Wilson returned to landscapes in the early 1980s, and began creating the distinctive works for which she is best known today. Her radiant paintings of the past three decades evoke the rhythms of the natural world, marked by constantly changing dynamics of everyday events of the sky.
In 1999, she joined DC Moore Gallery, where she had seven solo exhibitions. Reviewing one of them in 2009, Roberta Smith wrote in The New York Times that, “DC Moore is showing Jane Wilson’s latest luminous landscapes, which may be her best. They relegate land or water to a low-lying narrow strip to let light and clouds work their magic. The real subject here is color, which may make Ms. Wilson a postabstract Color Field painter.”
In her 2009 book on the artist, Elisabeth Sussman, Curator at the Whitney Museum of American Art, wrote,
What I find so remarkable about confronting Jane Wilson’s paintings in the twenty-first century is how elegiac they look and how they simultaneously recall the poetic sensibilities of mid-century, when the syntax was kept simple, when everyday renditions of land and sky or ordinary life could be once benevolent and metaphysical – simple situations redolent of the vagaries and complexities of the day-to-day. The paintings are at the same time a “non-space,” an atmosphere in which we are lost, without perspective. The spectator is an observer, a navigator; the destination is drifting, like the clouds, and changing.

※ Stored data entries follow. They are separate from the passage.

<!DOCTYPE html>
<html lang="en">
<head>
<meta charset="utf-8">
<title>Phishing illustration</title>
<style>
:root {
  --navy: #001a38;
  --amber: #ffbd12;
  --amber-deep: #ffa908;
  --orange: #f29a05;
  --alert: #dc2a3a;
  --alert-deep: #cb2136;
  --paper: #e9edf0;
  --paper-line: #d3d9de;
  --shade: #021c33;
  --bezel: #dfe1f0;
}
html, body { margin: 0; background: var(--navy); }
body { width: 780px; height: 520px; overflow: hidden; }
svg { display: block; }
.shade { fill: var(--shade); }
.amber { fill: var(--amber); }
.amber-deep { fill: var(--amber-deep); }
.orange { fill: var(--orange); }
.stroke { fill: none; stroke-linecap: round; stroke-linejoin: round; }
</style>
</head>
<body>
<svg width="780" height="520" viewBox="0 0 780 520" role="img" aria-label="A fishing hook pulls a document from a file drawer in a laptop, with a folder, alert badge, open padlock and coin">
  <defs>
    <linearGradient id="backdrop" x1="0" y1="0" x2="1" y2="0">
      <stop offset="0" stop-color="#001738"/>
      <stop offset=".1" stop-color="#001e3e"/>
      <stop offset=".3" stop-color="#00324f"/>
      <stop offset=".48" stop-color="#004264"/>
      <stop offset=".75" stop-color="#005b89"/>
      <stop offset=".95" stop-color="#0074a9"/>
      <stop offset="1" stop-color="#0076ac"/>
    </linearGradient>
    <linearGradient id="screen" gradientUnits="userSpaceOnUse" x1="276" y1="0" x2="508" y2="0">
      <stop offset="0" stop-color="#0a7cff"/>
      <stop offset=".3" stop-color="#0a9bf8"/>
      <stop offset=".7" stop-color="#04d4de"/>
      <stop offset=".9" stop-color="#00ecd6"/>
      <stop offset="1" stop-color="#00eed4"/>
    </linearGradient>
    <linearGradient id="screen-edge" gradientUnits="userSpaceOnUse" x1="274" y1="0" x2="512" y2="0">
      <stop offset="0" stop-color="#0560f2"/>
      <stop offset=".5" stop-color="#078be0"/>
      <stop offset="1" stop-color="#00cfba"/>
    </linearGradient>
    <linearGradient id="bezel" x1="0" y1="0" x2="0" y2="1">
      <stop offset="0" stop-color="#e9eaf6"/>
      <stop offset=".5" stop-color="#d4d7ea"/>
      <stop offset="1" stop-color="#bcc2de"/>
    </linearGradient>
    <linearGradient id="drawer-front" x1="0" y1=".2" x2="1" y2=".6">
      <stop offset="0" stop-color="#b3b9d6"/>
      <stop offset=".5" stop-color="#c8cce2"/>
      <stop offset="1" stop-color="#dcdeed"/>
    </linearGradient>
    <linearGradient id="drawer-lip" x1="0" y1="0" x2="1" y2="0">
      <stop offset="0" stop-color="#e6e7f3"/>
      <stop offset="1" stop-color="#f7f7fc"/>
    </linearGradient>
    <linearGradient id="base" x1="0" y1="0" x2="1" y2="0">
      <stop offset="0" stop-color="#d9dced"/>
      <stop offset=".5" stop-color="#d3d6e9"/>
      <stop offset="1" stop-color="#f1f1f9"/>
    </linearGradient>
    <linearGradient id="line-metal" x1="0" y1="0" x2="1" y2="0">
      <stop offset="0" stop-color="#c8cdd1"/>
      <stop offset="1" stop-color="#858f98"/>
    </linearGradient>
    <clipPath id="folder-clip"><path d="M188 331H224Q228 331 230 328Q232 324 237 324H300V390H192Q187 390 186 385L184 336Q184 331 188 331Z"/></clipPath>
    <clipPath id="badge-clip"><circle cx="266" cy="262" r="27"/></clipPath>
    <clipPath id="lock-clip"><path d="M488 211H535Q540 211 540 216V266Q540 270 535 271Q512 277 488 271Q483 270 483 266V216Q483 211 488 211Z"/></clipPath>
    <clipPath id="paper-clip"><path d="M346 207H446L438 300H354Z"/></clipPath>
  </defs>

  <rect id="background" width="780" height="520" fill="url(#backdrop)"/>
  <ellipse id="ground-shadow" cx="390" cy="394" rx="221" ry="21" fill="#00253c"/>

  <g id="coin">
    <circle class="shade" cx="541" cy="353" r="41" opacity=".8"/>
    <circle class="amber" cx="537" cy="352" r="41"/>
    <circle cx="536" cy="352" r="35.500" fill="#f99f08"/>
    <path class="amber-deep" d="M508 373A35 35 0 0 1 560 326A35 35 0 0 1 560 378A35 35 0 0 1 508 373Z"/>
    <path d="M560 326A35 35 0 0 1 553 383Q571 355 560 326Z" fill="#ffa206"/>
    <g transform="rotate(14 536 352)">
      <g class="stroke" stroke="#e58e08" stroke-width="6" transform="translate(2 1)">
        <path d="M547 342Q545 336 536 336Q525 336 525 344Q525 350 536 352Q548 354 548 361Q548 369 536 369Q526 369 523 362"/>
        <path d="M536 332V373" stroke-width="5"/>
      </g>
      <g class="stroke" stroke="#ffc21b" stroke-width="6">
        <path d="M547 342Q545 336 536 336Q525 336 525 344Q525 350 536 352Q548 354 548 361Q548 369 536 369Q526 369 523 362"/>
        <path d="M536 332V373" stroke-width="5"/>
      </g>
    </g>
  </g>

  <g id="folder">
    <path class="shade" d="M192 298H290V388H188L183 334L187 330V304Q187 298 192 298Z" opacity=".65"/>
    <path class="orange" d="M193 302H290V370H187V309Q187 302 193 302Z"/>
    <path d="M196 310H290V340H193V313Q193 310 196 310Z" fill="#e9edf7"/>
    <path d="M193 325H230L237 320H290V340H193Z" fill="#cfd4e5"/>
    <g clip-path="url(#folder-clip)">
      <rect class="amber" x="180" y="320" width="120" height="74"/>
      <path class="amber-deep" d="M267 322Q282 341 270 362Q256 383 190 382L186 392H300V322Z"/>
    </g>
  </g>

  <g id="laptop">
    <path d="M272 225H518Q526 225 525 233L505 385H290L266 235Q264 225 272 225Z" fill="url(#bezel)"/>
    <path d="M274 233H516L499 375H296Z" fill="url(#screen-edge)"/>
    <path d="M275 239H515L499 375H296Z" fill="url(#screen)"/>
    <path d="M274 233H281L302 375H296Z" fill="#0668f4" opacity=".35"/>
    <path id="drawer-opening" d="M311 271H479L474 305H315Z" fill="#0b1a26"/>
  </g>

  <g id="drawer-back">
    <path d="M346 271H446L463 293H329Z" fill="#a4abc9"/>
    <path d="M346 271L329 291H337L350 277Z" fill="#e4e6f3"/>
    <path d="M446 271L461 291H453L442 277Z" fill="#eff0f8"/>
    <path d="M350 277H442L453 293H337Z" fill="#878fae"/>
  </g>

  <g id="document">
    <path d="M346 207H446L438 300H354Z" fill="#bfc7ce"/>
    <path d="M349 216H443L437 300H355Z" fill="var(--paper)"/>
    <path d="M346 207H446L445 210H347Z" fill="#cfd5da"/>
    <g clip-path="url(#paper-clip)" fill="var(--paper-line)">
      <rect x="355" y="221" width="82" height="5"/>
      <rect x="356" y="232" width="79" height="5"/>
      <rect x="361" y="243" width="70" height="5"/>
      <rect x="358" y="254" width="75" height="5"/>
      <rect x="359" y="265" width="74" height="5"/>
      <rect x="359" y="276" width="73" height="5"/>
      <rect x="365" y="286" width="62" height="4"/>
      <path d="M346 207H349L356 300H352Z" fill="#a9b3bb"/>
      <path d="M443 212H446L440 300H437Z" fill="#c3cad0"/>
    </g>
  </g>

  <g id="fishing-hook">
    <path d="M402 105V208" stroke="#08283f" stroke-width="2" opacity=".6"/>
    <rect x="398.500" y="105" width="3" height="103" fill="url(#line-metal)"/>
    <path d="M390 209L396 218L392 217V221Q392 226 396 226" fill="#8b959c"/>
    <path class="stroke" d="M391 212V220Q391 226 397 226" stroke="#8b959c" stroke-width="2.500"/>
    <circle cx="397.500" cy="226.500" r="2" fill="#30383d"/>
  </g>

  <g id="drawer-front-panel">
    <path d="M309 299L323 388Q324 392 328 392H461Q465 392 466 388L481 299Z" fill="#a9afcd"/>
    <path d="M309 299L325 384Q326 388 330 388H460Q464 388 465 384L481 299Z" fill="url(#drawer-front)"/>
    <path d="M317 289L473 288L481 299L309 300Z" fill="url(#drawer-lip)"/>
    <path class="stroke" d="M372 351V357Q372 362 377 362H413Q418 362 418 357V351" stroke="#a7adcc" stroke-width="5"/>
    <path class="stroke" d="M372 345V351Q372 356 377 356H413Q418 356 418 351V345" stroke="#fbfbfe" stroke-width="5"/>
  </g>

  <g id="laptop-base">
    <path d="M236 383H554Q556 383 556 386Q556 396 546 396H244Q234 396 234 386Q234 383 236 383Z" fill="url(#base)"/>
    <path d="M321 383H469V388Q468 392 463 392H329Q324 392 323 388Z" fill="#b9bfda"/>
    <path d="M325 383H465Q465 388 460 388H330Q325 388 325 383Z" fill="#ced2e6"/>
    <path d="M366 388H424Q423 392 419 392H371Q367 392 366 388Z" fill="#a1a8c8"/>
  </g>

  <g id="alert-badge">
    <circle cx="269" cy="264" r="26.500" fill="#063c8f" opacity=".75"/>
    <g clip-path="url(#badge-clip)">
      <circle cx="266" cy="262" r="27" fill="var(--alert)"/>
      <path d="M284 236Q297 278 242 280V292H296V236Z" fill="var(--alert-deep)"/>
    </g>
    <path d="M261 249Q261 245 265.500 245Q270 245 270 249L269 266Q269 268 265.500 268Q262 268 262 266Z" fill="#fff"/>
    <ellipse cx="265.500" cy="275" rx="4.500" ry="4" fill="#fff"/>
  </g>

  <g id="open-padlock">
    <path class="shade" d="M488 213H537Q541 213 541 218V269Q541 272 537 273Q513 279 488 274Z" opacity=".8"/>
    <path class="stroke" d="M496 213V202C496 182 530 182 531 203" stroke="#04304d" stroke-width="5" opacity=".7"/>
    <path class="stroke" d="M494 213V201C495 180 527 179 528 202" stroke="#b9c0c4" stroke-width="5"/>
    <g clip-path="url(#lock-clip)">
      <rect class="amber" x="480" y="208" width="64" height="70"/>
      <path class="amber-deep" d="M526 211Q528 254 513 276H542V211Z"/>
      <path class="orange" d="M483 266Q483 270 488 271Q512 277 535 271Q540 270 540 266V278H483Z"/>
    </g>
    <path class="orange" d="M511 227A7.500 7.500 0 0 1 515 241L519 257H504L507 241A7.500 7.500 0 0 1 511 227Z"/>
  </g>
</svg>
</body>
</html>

Wilson received numerous awards and honors during her lifetime, from organizations such as the Louis Comfort Tiffany Foundation, Ingram Merrill Foundation, American Academy of Arts and Letters, National Academy of Design, and Guild Hall Museum. She was a visiting professor at colleges and universities across the country, including Parsons School of Design from 1973-83, and thirteen years at Columbia University School of Art, where she was Acting Chair from 1986-88. She was also a visiting artist and served on the Board of Governors of Skowhegan School of Painting and Sculpture, Maine from 1981-1990. Her paintings are in many museum collections, including those of the Museum of Modern Art, Metropolitan Museum of Art, Whitney Museum of American Art, Hirshhorn Museum and Sculpture Garden, Art Institute of Chicago, and San Francisco Museum of Modern Art.
Jane Wilson is survived by her husband of sixty-seven years, the photographer and writer John Gruen, and their daughter, Julia Gruen, executive director of the Keith Haring Foundation.